Patchness, or that heart-breaking newborn cry of his. At some point fairly early in the flight, however, I became painfully aware of what I was dealing with. I should say what "we" were dealing with given that she affected at least a dozen people - certainly those seated directly in front of, behind, and next to her, but those across the aisle and a couple back as well. I was one row behind on the other side of the aisle and could not escape. The "she" in this story didn't have gas, wasn't snoring and didn't fall asleep and slobber on her neighbor's shoulder. Those fairly typical airline experiences would have been preferable. No, in this case, "she" turned around in her seat to talk to someone in the row behind her. For the entire flight. No exaggeration. Certainly that would have annoyed the person sitting next to her or next to the person she was speaking to, but here's where it gets ugly. This MAAPE -- Most Annoying Airline Passenger Ever -- spoke loudly enough for my dad, my mother-in-law, and the deaf guy on Project Runway to hear her. Did I mention this continued for more than three hours?

You know how people come together in times of crisis or despair? They form a special bond having lived through a terrible experience together. Well, that's what happened to passengers in rows 14-17 on flight 1752. As the hours went by, trips to the bathroom were opportunities to share a sympathetic and somewhat crazed smile. When the MAAPE volume increased, or she took a rare breath, our brothers and sisters in travel hell turned their heads to look at one another and communicate their frustration wordlessly. The poor guy next to me was trying to get work done, but gave up because he couldn't concentrate. Even earplugs didn't help block the noise. About two-plus hours into it I turned to my husband and told him I was going to say something (in keeping with my Grumpy Old Woman status). It seemed absurd that we should all suffer when perhaps she just didn't realize she was a loud talker (the polar opposite of Seinfeld's low talker). My husband, never one to make a scene, told me not to. Why I listened to him is beyond me. I said nothing and the dozen-plus people around her suffered in silence. Until...

One man, seated in front of me (the aisle across from the MAAPE) finally could hold his tongue no longer. He stated, loudly enough for all of us to hear, "Thank God this isn't an overseas flight! Three hours straight?! Seriously??" In the ultimate display of camaraderie, a gentleman sitting in front of the MAAPE passed back one of those airline-sized bottles of whiskey. Followed by one filled with vodka. Followed by a can of Coke. "So this is how you're surviving!," replied the grateful fellow passenger who took the whiskey in one shot.
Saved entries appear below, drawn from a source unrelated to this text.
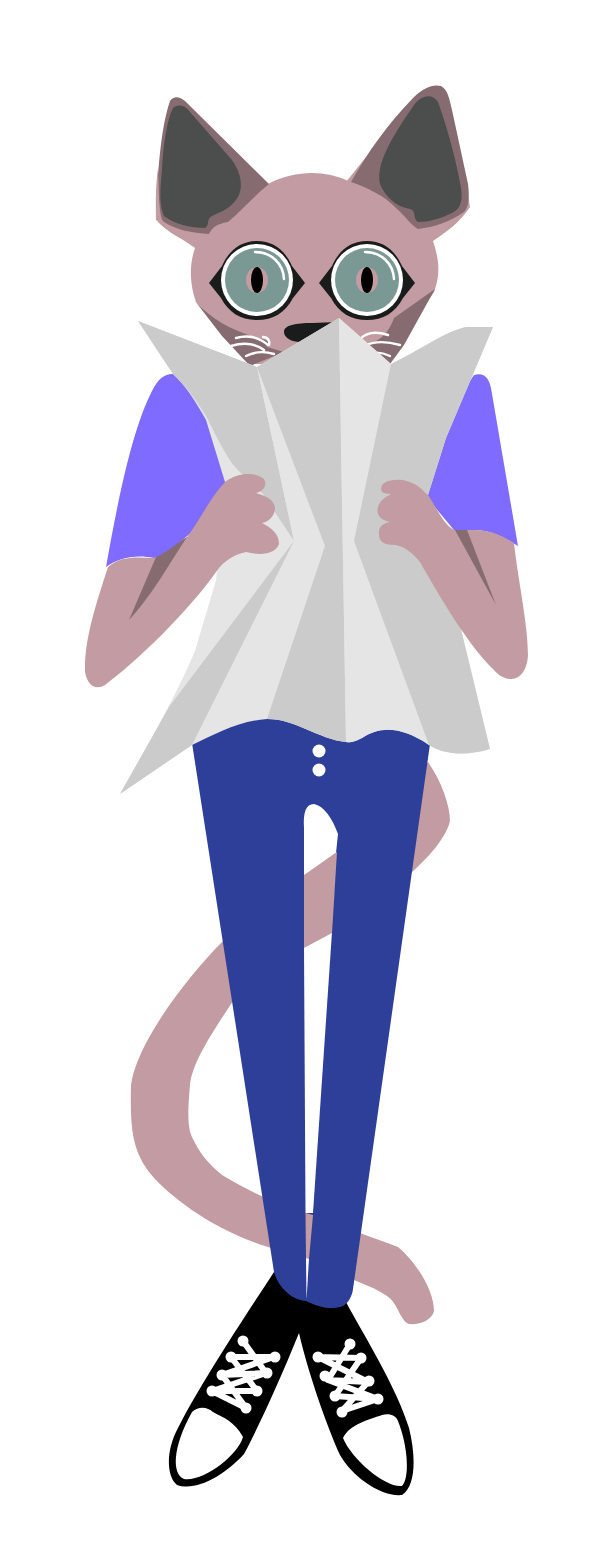
<!DOCTYPE html>
<html lang="en">
<head>
<meta charset="utf-8">
<title>Cat reading a newspaper</title>
<style>
:root{--paper-bg:#fff;--skin:#c29ca2;--skin-dark:#866c70;--ear:#4c4e4d;--ink:#191c1b;--eye:#7a9894;--shirt:#7f6bff;--jeans:#2e3f99;--page-light:#e5e5e5;--page-dark:#cbcbcb}
html,body{margin:0;padding:0;overflow:hidden;background:var(--paper-bg)}
svg{display:block}
.skin{fill:var(--skin)}
.skin-dark{fill:var(--skin-dark)}
.ear{fill:var(--ear)}
.ink{fill:var(--ink)}
.eye{fill:var(--eye)}
.shirt{fill:var(--shirt)}
.jeans{fill:var(--jeans)}
.light{fill:var(--page-light)}
.dark{fill:var(--page-dark)}
.white{fill:#fff}
.black{fill:#000}
.whisker{fill:none;stroke:#fff;stroke-width:2.4;stroke-linecap:round}
.lace{fill:none;stroke:#fff;stroke-width:6;stroke-linecap:round}
</style>
</head>
<body>
<svg width="613" height="1568" viewBox="0 0 613 1568" role="img" aria-label="A hairless cat in jeans and sneakers reading a newspaper">
<defs>
<g id="lens">
<path class="ink" d="M-48 3 L-35 -14 C-28 -30 -16 -39 0 -39 C16 -39 28 -30 35 -14 L48 3 L36 18 C28 33 16 40 0 40 C-16 40 -28 33 -36 18Z"/>
<circle class="white" r="36"/>
<circle class="eye" r="32"/>
<ellipse class="skin" rx="11" ry="13"/>
<ellipse class="black" rx="6" ry="13"/>
<path d="M-2 -28 C14 -28 26 -17 27 -1" fill="none" stroke="#fff" stroke-width="2.5" stroke-linecap="round"/>
</g>
</defs>

<g id="tail" class="skin">
<path d="M428 762 C442 782 450 806 450 821 C446 838 428 858 410 874 L332 932 C310 943 290 956 272 970 C252 975 242 990 233 1001 C214 1030 192 1062 190 1085 C187 1120 188 1130 194 1141 C202 1158 214 1168 222 1175 C250 1192 280 1206 320 1217 C345 1228 374 1238 398 1247 C416 1262 434 1290 434 1311 C432 1320 420 1325 409 1324 C400 1321 398 1303 387 1296 C376 1288 362 1284 350 1278 L306 1259 L268 1247 C220 1232 180 1205 155 1179 C132 1154 130 1130 131 1085 C136 1045 184 980 224 940 C250 915 275 893 304 876 L340 852 L400 790Z"/>
</g>

<g id="shoes">
<path class="black" d="M274 1272 C240 1324 201 1383 178 1428 C166 1450 166 1476 177 1485 C197 1492 226 1474 244 1454 C258 1428 280 1380 299 1333 C308 1372 326 1424 340 1455 C352 1476 380 1497 402 1495 C416 1486 416 1456 409 1428 C396 1386 362 1332 346 1302Z"/>
<path class="white" d="M192 1412 C200 1405 208 1408 213 1412 C224 1418 234 1421 243 1437 C238 1455 204 1482 184 1479 C172 1474 172 1448 192 1412Z"/>
<path class="white" d="M343 1438 C350 1424 368 1420 382 1415 C389 1413 396 1415 398 1421 C408 1446 410 1478 402 1486 C386 1488 352 1460 343 1438Z"/>
<g class="lace">
<path d="M243 1341 L266 1373 M231 1357 L274 1357 M231 1357 L257 1391 M222 1375 L266 1373 M222 1375 L246 1408 M212 1391 L257 1391 M212 1391 L246 1408 M274 1357 L222 1375 M266 1373 L212 1391"/>
<path d="M350 1344 L328 1380 M318 1357 L361 1358 M361 1358 L335 1396 M318 1357 L368 1382 M328 1380 L368 1382 M335 1396 L378 1399 M328 1380 L378 1399 M368 1382 L342 1411 M378 1399 L342 1411"/>
</g>
<g class="white">
<circle cx="243" cy="1341" r="5.5"/><circle cx="231" cy="1357" r="5.5"/><circle cx="275" cy="1357" r="5.5"/><circle cx="222" cy="1375" r="5.5"/><circle cx="267" cy="1373" r="5.5"/><circle cx="212" cy="1391" r="5.5"/><circle cx="257" cy="1391" r="5.5"/><circle cx="246" cy="1408" r="5.5"/>
<circle cx="350" cy="1344" r="5.5"/><circle cx="318" cy="1357" r="5.5"/><circle cx="361" cy="1358" r="5.5"/><circle cx="325" cy="1376" r="5.5"/><circle cx="369" cy="1381" r="5.5"/><circle cx="335" cy="1396" r="5.5"/><circle cx="378" cy="1399" r="5.5"/><circle cx="342" cy="1412" r="5.5"/>
</g>
</g>

<g id="trousers">
<path class="jeans" d="M192 743 L240 700 L390 700 L430 744 L353 1289 C352 1297 348 1303 343 1306 C330 1311 316 1306 306 1301 C294 1300 280 1291 274 1272Z"/>
<path class="white" d="M304 828 C303 812 306 804 314 804 C324 806 332 818 338 834 L336 853 L304 876Z"/>
<path class="white" d="M304 947 L332 932 L313 1213 L305.500 1213Z"/>
<path class="skin" d="M304 875 L337 852 L332 933 L304 948Z"/>
<path class="skin" d="M305.500 1213 L313 1215 L309 1259 L306 1259Z"/>
<path class="white" d="M306 1258 L309 1259 L306.500 1300Z"/>
<circle class="white" cx="319" cy="751" r="6.500"/>
<circle class="white" cx="319" cy="770" r="6.500"/>
</g>

<g id="head">
<path class="skin" d="M157 190 L158 222 C168 233 182 238 195 248 C188 268 191 288 196 302 L254 364 L386 364 L434 292 C440 276 440 262 433 241 C448 231 460 222 470 207 L464 170 L348 181 C325 170 295 170 268 184 L200 180Z"/>
<path class="skin-dark" d="M170 101 C174 95 180 97 185 101 L269 184 C254 196 242 210 228 222 C216 224 212 228 209 234 C192 233 176 230 164 222 C157 216 157 200 157 190 C159 160 162 124 170 101Z"/>
<path class="ear" d="M173 108 C179 103 186 106 190 112 L232 160 C242 174 243 188 238 197 C230 210 218 213 212 216 C206 219 210 225 205 228 C190 228 174 224 164 216 C159 205 160 190 162 170 C163 150 166 122 173 108Z"/>
<path class="skin" d="M158 168 C155 190 156 208 156 220 L164 226 C158 212 159 190 158 168Z"/>
<path class="skin" d="M346 182 L386 132 L402 115 L360 186Z"/>
<path class="skin-dark" d="M351 182 C368 152 386 126 414 97 C424 88 432 84 441 86 C448 90 449 98 452 110 L468 184 C470 200 468 208 464 212 C450 222 434 227 418 229 C412 226 405 216 396 208 C385 196 366 187 351 182Z"/>
<path class="ear" d="M414 105 C420 96 432 92 438 102 C446 124 456 158 461 188 C463 202 460 209 452 213 C440 219 428 222 418 222 C412 218 417 211 410 209 C396 207 385 196 380 184 C376 164 390 140 414 105Z"/>
<path class="skin-dark" d="M195 301 C212 320 234 332 265 340 C272 343 270 348 264 346 L284 352 L250 366 L222 336Z"/>
<path class="skin-dark" d="M435 289 L394 318 C390 328 386 336 374 342 L358 345 L390 364 L404 345Z"/>
<use href="#lens" x="257" y="280"/>
<use href="#lens" x="367" y="280"/>
<path class="ink" d="M284 332 C284 325 296 323 312 323 L338 322 L326 332 L300 342 C292 342 284 338 284 332Z"/>
<path class="whisker" d="M231 346 C244 342 256 344 264 350 M236 338 C250 334 260 338 268 345 M246 356 C254 352 264 351 274 354 M263 337 C268 337 270 341 269 345"/>
<path class="whisker" d="M400 345 C386 341 374 341 364 346 M388 335 C376 331 366 333 360 339 M390 356 C382 352 374 352 368 354"/>
</g>

<g id="shirt" class="shirt">
<path d="M106 567 C118 500 132 430 152 391 C158 378 166 373 174 374 L230 430 L240 490 L186 537 C172 549 166 556 154 558 C136 554 118 558 106 567Z"/>
<path d="M474 375 C484 372 489 378 491 388 L518 546 C505 538 492 530 474 530 L454 530 L424 494 L430 440Z"/>
</g>

<g id="newspaper">
<path class="light" d="M138 321 L257 367 L339 318 L391 364 C420 350 446 331 466 327 L493 327 L446 438 L428 495 L400 560 L459 621 L490 749 C468 756 444 755 429 745 C398 724 378 728 362 738 C354 742 350 743 346 742 C318 739 296 719 267 719 C238 721 216 734 192 745 L120 794 C146 748 174 700 195 651 L216 580 L225 482 L206 420 C196 402 186 386 173 374Z"/>
<path class="dark" d="M138 321 L257 367 L294 541 L263 494 L242 474 C230 464 220 444 206 416 C196 400 186 386 173 374Z"/>
<path class="light" d="M257 367 L294 541 L325 546Z"/>
<path class="dark" d="M257 367 L339 318 L346 742 C318 739 296 719 267 719 L325 546Z"/>
<path class="light" d="M339 318 L391 364 L354 541 L429 745 C398 724 378 728 362 738 C354 742 350 743 346 742Z"/>
<path class="dark" d="M391 364 C420 350 446 331 466 327 L493 327 L446 438 L428 495 L430 570 L459 621 L490 749 C468 756 444 755 429 745 L354 541Z"/>
<path class="dark" d="M294 541 L192 745 L120 794 L169 707Z"/>
</g>

<g id="arms">
<path class="skin" d="M108 567 C120 556 136 557 154 558 C170 555 174 545 187 537 C200 520 210 498 225 482 C238 472 256 472 264 479 C268 486 262 492 256 493 C266 496 275 500 275 509 C274 518 267 522 262 523 C272 528 279 534 279 544 C275 554 262 556 246 552 C236 554 224 560 216 572 C186 614 138 660 105 685 C96 690 88 687 85 672 C84 640 96 604 108 567Z"/>
<path class="skin-dark" d="M156 557 C166 553 174 545 187 537 C168 566 150 598 129 620Z"/>
<path class="skin" d="M382 492 C378 484 388 479 402 480 C418 483 422 490 428 495 C438 510 444 526 455 530 L474 530 C492 530 504 537 514 543 C518 580 528 624 528 656 C527 670 520 680 510 679 C500 678 496 672 488 664 C464 638 440 597 420 562 C412 552 404 547 396 545 C384 545 379 542 379 534 C378 526 384 523 390 522 C380 520 376 514 378 507 C380 500 386 497 391 494 C387 494 384 493 382 492Z"/>
<path class="skin-dark" d="M455 530 L467 530 L496 605Z"/>
</g>
</svg>
</body>
</html>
The laughter united us, and the MAAPE turned around and smiled, wondering about the joke she must have missed. She then continued talking. As loudly as before. We all had one more good laugh at her expense when I sneezed (never a subtle thing on my part) and my quick-witted son Ian announced for everyone to hear, "Geez, Mom, must you be so LOUD!" Love that kid.

When at last the plane landed and passengers disembarked, the palpable tension was broken and along with sighs of relief were comments and questions like, "Why didn't someone say something?" (We can all blame it on Rob.) One woman suggested the flight attendant should have spoken for all of us. The attendant responded with "I couldn't believe it. I kept thinking she had to stop eventually, but she just kept going."

I learned several valuable lesson on this flight:
  1. Everyone should own noise-canceling headphones.
  2. Alcohol is a good idea, regardless of whether you need it to calm your nerves.
  3. Never listen to your husband when it comes to dealing with a problem.
Oh, and one more thing. Don't diss the baby. Little Samuel slept through the whole thing. Lucky little Cabbage Patch kid.